» **WORK ITEM**: Could you copy each line of the listing below that has the word "stroke"?

[Start of Attachment]

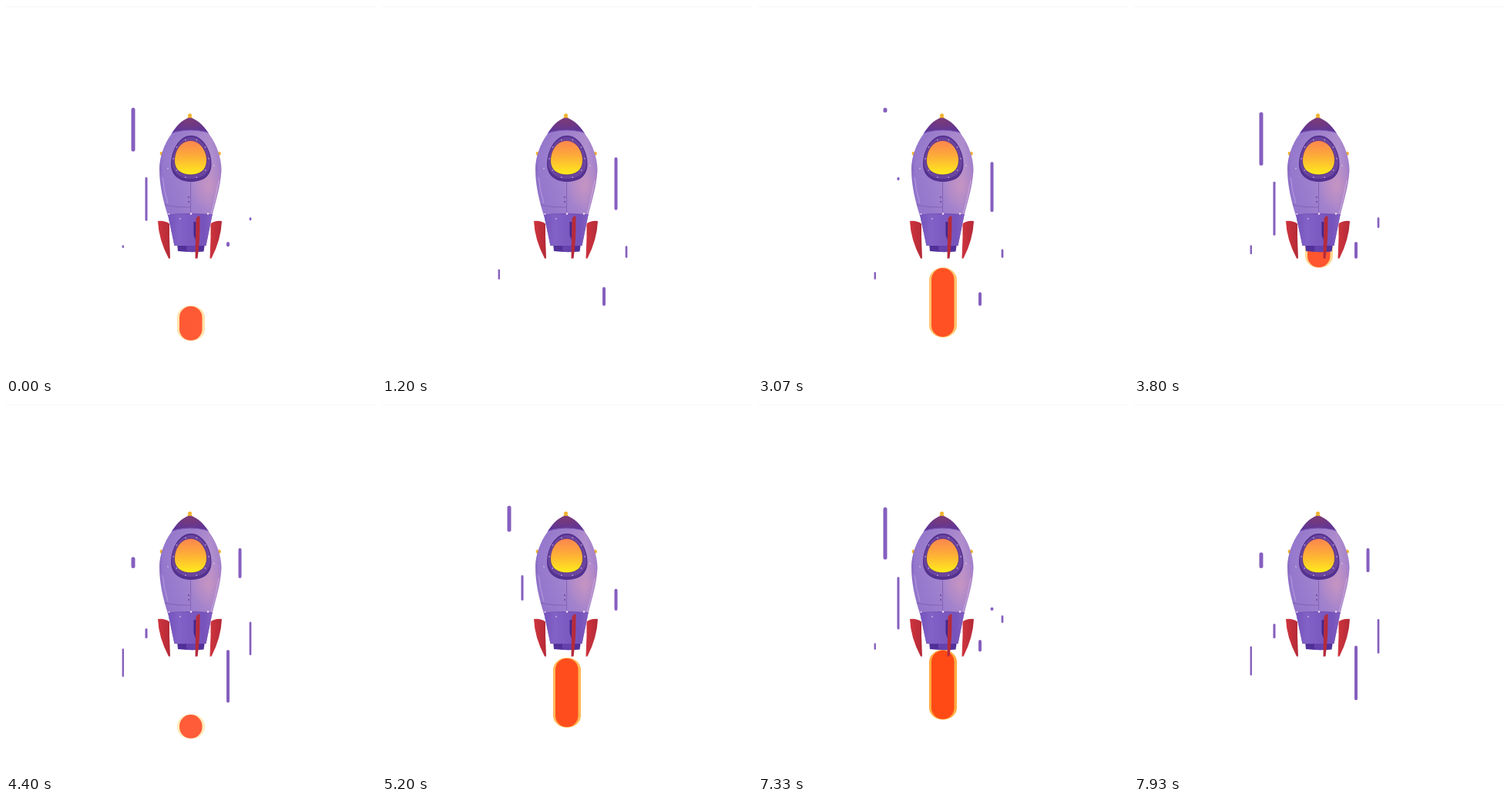
Animation, 480 px wide and 480 px high, one loop 8 s. Source, as an HTML page:

```html
<!DOCTYPE html>
<html lang="en">
<head>
<meta charset="utf-8">
<title>Rocket</title>
<style>
  html, body { margin: 0; width: 100%; height: 100%; overflow: hidden; background: #fff; }
  svg { display: block; width: 100vw; height: 100vh; }
</style>
</head>
<body>
<svg viewBox="0 0 480 480">
  <defs>
    <linearGradient id="hull">
      <stop offset="0" stop-color="#7a5cba"/>
      <stop offset=".1" stop-color="#9679cd"/>
      <stop offset=".4" stop-color="#a084d0"/>
      <stop offset=".78" stop-color="#b592cf"/>
      <stop offset=".93" stop-color="#a582cb"/>
      <stop offset="1" stop-color="#8060b8"/>
    </linearGradient>
    <linearGradient id="shade" x2="0" y2="1">
      <stop offset="0" stop-color="#6f4fb0" stop-opacity=".25"/>
      <stop offset=".35" stop-color="#8a66c0" stop-opacity="0"/>
      <stop offset="1" stop-color="#7d60c4" stop-opacity=".45"/>
    </linearGradient>
    <radialGradient id="glow">
      <stop offset="0" stop-color="#d79ab8" stop-opacity=".55"/>
      <stop offset="1" stop-color="#d79ab8" stop-opacity="0"/>
    </radialGradient>
    <linearGradient id="skirt">
      <stop offset="0" stop-color="#6a48b4"/>
      <stop offset=".3" stop-color="#8262c6"/>
      <stop offset=".7" stop-color="#7653bb"/>
      <stop offset="1" stop-color="#8f6bc6"/>
    </linearGradient>
    <radialGradient id="cap" cx=".48" cy=".3" r=".6">
      <stop offset="0" stop-color="#7a3a78"/>
      <stop offset="1" stop-color="#5a359c"/>
    </radialGradient>
    <linearGradient id="glass" x2="0" y2="1">
      <stop offset="0" stop-color="#fb8550"/>
      <stop offset=".45" stop-color="#fdac38"/>
      <stop offset="1" stop-color="#ffee1a"/>
    </linearGradient>
    <linearGradient id="fin">
      <stop offset="0" stop-color="#cf343d"/>
      <stop offset="1" stop-color="#b42a38"/>
    </linearGradient>
    <clipPath id="body">
      <path d="M238.5 145C249 147 258 157 264 167C273 179 279.5 197 279.5 213C278.500 235 271 256 267 274L259.500 311H218.500L210.500 273C204 254 199 232 199 211C199 197 205 179 214 167C220 157 228 147 238.500 145Z"/>
    </clipPath>
  </defs>

  <rect width="480" height="1.5" fill="#fafafa"/>
  <g id="lines" stroke="#855fbe" stroke-linecap="round"></g>
  <rect id="halo" x="222" width="36" rx="18" ry="15.5"/>
  <rect id="fire" x="225" width="29.5" rx="14.75"/>

  <g id="rocket">
    <path d="M222 308H258L256.5 318.5Q239 320 223 318Z" fill="#52309a"/>
    <path d="M234 309H247V319H234Z" fill="#6542ad"/>
    <g fill="#f2b32a">
      <circle cx="202" cy="191.5" r="2.4"/>
      <circle cx="276.5" cy="191.5" r="2.4"/>
      <path d="M233.5 147.5L236 144H241L243.5 147.5Z"/>
      <circle cx="238.5" cy="142" r="2.5"/>
    </g>
    <g clip-path="url(#body)">
      <path fill="url(#hull)" d="M195 140H284V315H195Z"/>
      <path fill="url(#shade)" d="M195 140H284V315H195Z"/>
      <ellipse fill="url(#glow)" cx="262" cy="233" rx="24" ry="32"/>
      <path fill="url(#cap)" d="M205 140H275V169Q258 161 239 161Q221 161 205 169Z"/>
      <path d="M205 169Q221 161 239 161Q258 161 275 169" fill="none" stroke="#7d57b8"/>
      <path fill="url(#skirt)" d="M200 272Q239 267 280 272V315H200Z"/>
      <path d="M200 272Q239 267 280 272" fill="none" stroke="#6d49b0" stroke-width=".8"/>
      <path d="M204 258Q222 262 239.5 261M239.5 228V270" fill="none" stroke="#7d5bb0" stroke-width=".8"/>
      <path d="M276 226Q272 250 266 270" fill="none" stroke="#c9aadd"/>
      <path d="M203 222Q205 240 210 256" fill="none" stroke="#b59ce2"/>
    </g>
    <g fill="#65419e">
      <circle cx="237" cy="248" r="1"/><circle cx="237" cy="254" r="1"/>
    </g>
    <g fill="#eee4fa">
      <circle cx="211.5" cy="270" r=".9"/><circle cx="240" cy="269.5" r="1.2"/>
      <circle cx="262" cy="269.5" r="1.2"/><circle cx="226" cy="276" r=".8"/>
      <circle cx="270" cy="207" r=".7"/><circle cx="210" cy="211" r=".7"/>
    </g>
    <path d="M240 168C255 168 266.5 187 266.5 205C266.500 222 254 228 240 228C226 228 214 221 214 205C214 187 225 168 240 168Z" fill="#53318f"/>
    <path d="M240 170C254 170 265 188 265 203C265 218 253 224 240 224C227 224 215.500 217 215.500 203C215.500 188 226 170 240 170Z" fill="#6b449f"/>
    <path d="M239.500 174.500C252 174.500 260.500 188 260.500 200C260.500 214 250 219 239.500 219C228 219 218.500 213 218.500 201C218.500 187 227 174.500 239.500 174.500Z" fill="url(#glass)" stroke="#4f2d86" stroke-width=".8"/>
    <g id="rivets" fill="#d5bdf0"></g>
    <path d="M197 279Q206 278 212 282.5V300L213 327.500H211Q198 303 197 279Z" fill="url(#fin)"/>
    <path d="M280 279Q271 278 265.500 282.500V300L264.500 327.500H266.500Q279 303 280 279Z" fill="url(#fin)"/>
    <path d="M246.500 280H243.500V297L246 304Z" fill="#45268a"/>
    <path d="M246.500 276Q249 271 251.500 273Q252 303 248.500 327.500H245.500Q246 300 246.500 276Z" fill="#b52b3c"/>
  </g>
</svg>
<script>
const NS = 'http://www.w3.org/2000/svg';
const FPS = 15, FRAMES = 120;
const $ = id => document.getElementById(id);

function add(parent, tag, attrs) {
  const el = document.createElementNS(NS, tag);
  for (const k in attrs) el.setAttribute(k, attrs[k]);
  return parent.appendChild(el);
}

// start is the tick at which the head leaves the top
const streaks = [
  { x: 165, y1: 134.5, y2: 210.5, w: 5, start: -9.15 },
  { x: 182, y1: 223.5, y2: 302.5, w: 3, start: -9.15 },
  { x: 303.5, y1: 189, y2: 266, w: 4, start: 5.1 },
  { x: 317, y1: 275.5, y2: 325.5, w: 2.7, start: -1.5 },
  { x: 288, y1: 308, y2: 387, w: 4, start: -1.5 },
  { x: 151.8, y1: 311.5, y2: 353.5, w: 2.4, start: -1.5 }
];
for (const s of streaks) {
  s.el = add($('lines'), 'line', { x1: s.x, x2: s.x, 'stroke-width': s.w });
}
for (let i = 0; i < 10; i++) {
  const a = (i + .5) * Math.PI / 5;
  add($('rivets'), 'circle', { cx: 240 + 23 * Math.sin(a), cy: 198 - 25.5 * Math.cos(a), r: .8 });
}

const clamp = u => Math.min(1, Math.max(0, u));
const smooth = u => u * u * (3 - 2 * u);
const linear = u => u;
const mod = (a, n) => ((a % n) + n) % n;
const mix = (a, b, k) => `rgb(${a.map((v, i) => Math.round(v + (b[i] - v) * k))})`;
const show = (el, on) => el.setAttribute('visibility', on ? 'visible' : 'hidden');

// Head and tail run the same track; the tail sets off later.
function trim(age, lag, length, y1, y2, ease) {
  const at = t => y1 + (y2 - y1) * ease(clamp(t / length));
  return [at(age - lag), at(age)];
}

function drawStreak(s, tick) {
  const [tail, head] = trim(mod(tick - s.start, 27), 9.7, 14.7, s.y1, s.y2, smooth);
  show(s.el, tick >= s.start && head - tail > .1);
  s.el.setAttribute('y1', tail);
  s.el.setAttribute('y2', head);
}

function drawFlame(tick) {
  const [tail, head] = trim(mod(tick + 9.33, 16.3), 3.5, 6.7, 305, 419, linear);
  // Strongest a little below the rocket, paler on either side
  const fade = clamp(Math.abs((head + tail) / 2 - 358) / 60);
  const put = (id, r, fill) => {
    const el = $(id);
    show(el, head - tail > .1);
    el.setAttribute('y', tail - r);
    el.setAttribute('height', head - tail + 2 * r);
    el.setAttribute('fill', fill);
  };
  put('halo', 15.5, mix([255, 165, 50], [255, 236, 185], fade));
  put('fire', 14.75, mix([255, 72, 18], [255, 92, 58], fade));
}

function draw(ms) {
  const tick = Math.floor(ms * FPS / 1000 + .06) % FRAMES;
  for (const s of streaks) drawStreak(s, tick);
  drawFlame(tick);
}

let begin;
function loop(now) {
  begin ??= now;
  draw(now - begin);
  requestAnimationFrame(loop);
}
draw(0);
requestAnimationFrame(loop);
</script>
</body>
</html>
```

[End of Attachment]

» **WRITTEN SOLUTION**:
  <g id="lines" stroke="#855fbe" stroke-linecap="round"></g>
      <path d="M205 169Q221 161 239 161Q258 161 275 169" fill="none" stroke="#7d57b8"/>
      <path d="M200 272Q239 267 280 272" fill="none" stroke="#6d49b0" stroke-width=".8"/>
      <path d="M204 258Q222 262 239.5 261M239.5 228V270" fill="none" stroke="#7d5bb0" stroke-width=".8"/>
      <path d="M276 226Q272 250 266 270" fill="none" stroke="#c9aadd"/>
      <path d="M203 222Q205 240 210 256" fill="none" stroke="#b59ce2"/>
    <path d="M239.500 174.500C252 174.500 260.500 188 260.500 200C260.500 214 250 219 239.500 219C228 219 218.500 213 218.500 201C218.500 187 227 174.500 239.500 174.500Z" fill="url(#glass)" stroke="#4f2d86" stroke-width=".8"/>
  s.el = add($('lines'), 'line', { x1: s.x, x2: s.x, 'stroke-width': s.w });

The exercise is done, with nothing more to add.